• Task goal:
Please return every line of the records below that contains the word "derived".

• Exercise data:
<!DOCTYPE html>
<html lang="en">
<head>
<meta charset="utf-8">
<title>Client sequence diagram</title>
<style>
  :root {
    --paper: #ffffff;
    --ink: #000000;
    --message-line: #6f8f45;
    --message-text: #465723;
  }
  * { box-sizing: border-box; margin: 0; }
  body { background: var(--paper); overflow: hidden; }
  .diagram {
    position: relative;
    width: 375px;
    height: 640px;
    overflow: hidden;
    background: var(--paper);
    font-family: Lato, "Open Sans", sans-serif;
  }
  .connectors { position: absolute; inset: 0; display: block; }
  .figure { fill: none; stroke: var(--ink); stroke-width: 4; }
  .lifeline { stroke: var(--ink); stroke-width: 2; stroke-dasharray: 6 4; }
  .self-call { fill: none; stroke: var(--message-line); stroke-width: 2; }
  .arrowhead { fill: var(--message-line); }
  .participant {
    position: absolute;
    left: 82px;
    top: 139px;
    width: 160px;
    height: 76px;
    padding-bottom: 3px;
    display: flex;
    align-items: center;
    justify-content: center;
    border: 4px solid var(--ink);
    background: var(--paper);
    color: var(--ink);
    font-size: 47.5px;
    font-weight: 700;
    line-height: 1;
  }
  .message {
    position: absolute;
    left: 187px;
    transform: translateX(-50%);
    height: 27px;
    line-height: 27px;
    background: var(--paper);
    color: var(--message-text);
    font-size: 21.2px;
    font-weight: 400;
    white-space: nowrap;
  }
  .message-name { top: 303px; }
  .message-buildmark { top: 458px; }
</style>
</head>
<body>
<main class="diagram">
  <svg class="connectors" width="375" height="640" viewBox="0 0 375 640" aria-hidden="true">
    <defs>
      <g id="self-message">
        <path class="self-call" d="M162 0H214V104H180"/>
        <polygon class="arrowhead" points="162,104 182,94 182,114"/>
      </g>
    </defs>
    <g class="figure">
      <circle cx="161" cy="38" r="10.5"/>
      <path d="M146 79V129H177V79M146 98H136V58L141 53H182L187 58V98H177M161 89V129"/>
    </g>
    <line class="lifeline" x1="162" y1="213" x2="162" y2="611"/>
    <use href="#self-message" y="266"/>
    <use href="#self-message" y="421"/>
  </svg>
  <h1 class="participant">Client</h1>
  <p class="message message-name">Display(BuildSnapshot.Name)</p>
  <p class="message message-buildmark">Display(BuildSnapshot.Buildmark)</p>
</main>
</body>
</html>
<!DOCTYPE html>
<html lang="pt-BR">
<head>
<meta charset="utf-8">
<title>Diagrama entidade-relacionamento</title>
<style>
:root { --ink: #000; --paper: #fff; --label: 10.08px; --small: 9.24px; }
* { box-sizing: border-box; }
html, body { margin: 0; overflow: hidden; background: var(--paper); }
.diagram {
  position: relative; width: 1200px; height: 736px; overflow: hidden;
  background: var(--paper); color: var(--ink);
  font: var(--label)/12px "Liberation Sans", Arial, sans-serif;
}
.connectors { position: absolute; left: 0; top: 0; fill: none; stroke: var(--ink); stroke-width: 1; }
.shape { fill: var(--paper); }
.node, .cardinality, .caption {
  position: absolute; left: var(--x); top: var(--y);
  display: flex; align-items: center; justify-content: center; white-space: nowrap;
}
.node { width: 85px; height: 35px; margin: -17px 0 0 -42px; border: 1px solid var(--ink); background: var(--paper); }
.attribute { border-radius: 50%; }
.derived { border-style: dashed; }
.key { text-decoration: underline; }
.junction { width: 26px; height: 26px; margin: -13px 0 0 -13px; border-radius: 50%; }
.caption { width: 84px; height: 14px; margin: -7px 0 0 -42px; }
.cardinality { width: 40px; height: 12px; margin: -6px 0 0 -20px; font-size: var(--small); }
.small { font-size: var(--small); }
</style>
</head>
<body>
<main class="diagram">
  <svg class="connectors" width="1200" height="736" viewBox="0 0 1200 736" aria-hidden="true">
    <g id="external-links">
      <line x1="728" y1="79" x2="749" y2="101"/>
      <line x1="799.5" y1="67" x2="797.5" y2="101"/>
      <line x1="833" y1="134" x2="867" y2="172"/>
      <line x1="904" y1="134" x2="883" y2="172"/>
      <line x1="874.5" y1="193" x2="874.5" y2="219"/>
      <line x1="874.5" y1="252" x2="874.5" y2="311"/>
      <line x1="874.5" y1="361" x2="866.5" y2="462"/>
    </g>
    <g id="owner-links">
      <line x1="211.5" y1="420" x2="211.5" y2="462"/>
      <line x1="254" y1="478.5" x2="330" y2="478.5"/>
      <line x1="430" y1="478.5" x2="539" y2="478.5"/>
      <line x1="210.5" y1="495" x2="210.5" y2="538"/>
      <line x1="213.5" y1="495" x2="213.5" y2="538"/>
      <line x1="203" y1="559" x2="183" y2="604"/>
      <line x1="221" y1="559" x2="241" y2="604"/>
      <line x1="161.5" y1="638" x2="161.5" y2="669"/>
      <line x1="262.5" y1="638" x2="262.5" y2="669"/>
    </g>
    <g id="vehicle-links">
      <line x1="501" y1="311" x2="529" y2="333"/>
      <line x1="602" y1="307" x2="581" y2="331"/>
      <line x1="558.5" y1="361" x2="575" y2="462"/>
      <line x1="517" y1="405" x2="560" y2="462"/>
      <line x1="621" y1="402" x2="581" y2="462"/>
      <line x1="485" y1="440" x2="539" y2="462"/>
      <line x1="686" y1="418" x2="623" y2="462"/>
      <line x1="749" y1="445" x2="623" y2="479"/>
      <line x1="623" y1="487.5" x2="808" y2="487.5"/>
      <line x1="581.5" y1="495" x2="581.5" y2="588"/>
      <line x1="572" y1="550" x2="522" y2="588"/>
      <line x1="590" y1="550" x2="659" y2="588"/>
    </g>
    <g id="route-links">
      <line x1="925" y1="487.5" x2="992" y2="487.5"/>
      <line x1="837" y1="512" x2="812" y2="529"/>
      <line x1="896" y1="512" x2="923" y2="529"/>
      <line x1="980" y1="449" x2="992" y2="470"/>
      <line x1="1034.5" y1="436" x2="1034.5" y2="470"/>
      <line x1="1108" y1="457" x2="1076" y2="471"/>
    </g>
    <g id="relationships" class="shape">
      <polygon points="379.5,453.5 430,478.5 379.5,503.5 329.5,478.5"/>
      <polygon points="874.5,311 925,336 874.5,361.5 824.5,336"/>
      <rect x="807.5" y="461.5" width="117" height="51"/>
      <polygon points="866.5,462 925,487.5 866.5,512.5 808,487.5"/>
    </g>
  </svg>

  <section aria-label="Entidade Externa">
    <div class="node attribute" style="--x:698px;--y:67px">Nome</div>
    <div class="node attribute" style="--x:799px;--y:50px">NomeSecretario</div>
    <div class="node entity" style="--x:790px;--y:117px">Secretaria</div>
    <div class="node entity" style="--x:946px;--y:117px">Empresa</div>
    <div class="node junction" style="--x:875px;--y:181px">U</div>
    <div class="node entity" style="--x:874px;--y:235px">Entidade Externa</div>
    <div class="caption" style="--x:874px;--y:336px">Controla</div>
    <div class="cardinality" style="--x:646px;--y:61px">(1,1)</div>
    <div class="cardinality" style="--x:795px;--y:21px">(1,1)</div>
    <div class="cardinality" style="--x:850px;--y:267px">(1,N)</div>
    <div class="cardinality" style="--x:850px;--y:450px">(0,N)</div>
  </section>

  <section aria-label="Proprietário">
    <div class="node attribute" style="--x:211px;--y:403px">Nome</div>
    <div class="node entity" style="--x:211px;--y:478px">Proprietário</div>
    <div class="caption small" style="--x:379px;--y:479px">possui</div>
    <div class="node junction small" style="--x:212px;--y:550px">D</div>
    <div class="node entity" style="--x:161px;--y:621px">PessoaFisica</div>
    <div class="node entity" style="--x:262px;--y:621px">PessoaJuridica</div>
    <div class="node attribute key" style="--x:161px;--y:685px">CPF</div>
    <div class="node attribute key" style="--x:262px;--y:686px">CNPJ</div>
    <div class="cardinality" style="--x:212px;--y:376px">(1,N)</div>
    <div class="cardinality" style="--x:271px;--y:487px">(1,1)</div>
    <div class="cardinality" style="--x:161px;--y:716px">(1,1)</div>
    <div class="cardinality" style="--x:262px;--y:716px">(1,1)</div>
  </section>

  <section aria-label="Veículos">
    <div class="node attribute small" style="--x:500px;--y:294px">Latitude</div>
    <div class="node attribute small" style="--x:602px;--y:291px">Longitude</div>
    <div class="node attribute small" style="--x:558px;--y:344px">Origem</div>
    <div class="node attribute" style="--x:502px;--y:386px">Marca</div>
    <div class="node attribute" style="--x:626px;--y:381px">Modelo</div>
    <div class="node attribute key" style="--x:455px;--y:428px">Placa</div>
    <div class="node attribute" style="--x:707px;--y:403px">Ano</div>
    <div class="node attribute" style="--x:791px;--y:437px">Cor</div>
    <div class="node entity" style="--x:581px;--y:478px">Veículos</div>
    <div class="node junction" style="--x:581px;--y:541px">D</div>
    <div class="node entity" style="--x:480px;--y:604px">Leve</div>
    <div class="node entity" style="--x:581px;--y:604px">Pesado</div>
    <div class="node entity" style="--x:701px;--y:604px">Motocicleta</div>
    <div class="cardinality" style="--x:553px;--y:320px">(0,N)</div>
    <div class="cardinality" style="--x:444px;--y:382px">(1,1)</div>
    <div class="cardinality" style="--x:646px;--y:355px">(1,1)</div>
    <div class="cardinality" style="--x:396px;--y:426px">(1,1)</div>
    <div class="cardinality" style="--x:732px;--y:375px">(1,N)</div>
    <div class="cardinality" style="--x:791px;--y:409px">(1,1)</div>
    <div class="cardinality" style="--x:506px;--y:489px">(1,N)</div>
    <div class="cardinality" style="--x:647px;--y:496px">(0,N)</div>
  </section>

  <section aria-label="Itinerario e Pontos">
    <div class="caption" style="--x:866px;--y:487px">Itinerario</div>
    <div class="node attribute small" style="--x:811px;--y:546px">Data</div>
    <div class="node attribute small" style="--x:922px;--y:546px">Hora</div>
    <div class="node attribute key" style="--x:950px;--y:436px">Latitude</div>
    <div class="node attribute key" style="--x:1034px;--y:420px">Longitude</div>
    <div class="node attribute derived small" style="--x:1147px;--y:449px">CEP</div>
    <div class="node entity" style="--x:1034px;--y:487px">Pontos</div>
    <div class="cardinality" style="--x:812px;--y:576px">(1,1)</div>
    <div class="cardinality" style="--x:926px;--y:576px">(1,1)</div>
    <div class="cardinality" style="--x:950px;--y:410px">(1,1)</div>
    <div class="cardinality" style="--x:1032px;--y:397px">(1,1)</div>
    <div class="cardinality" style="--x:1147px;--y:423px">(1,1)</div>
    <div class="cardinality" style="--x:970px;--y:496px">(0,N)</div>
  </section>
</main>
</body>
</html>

• Answer box:
.derived { border-style: dashed; }
    <div class="node attribute derived small" style="--x:1147px;--y:449px">CEP</div>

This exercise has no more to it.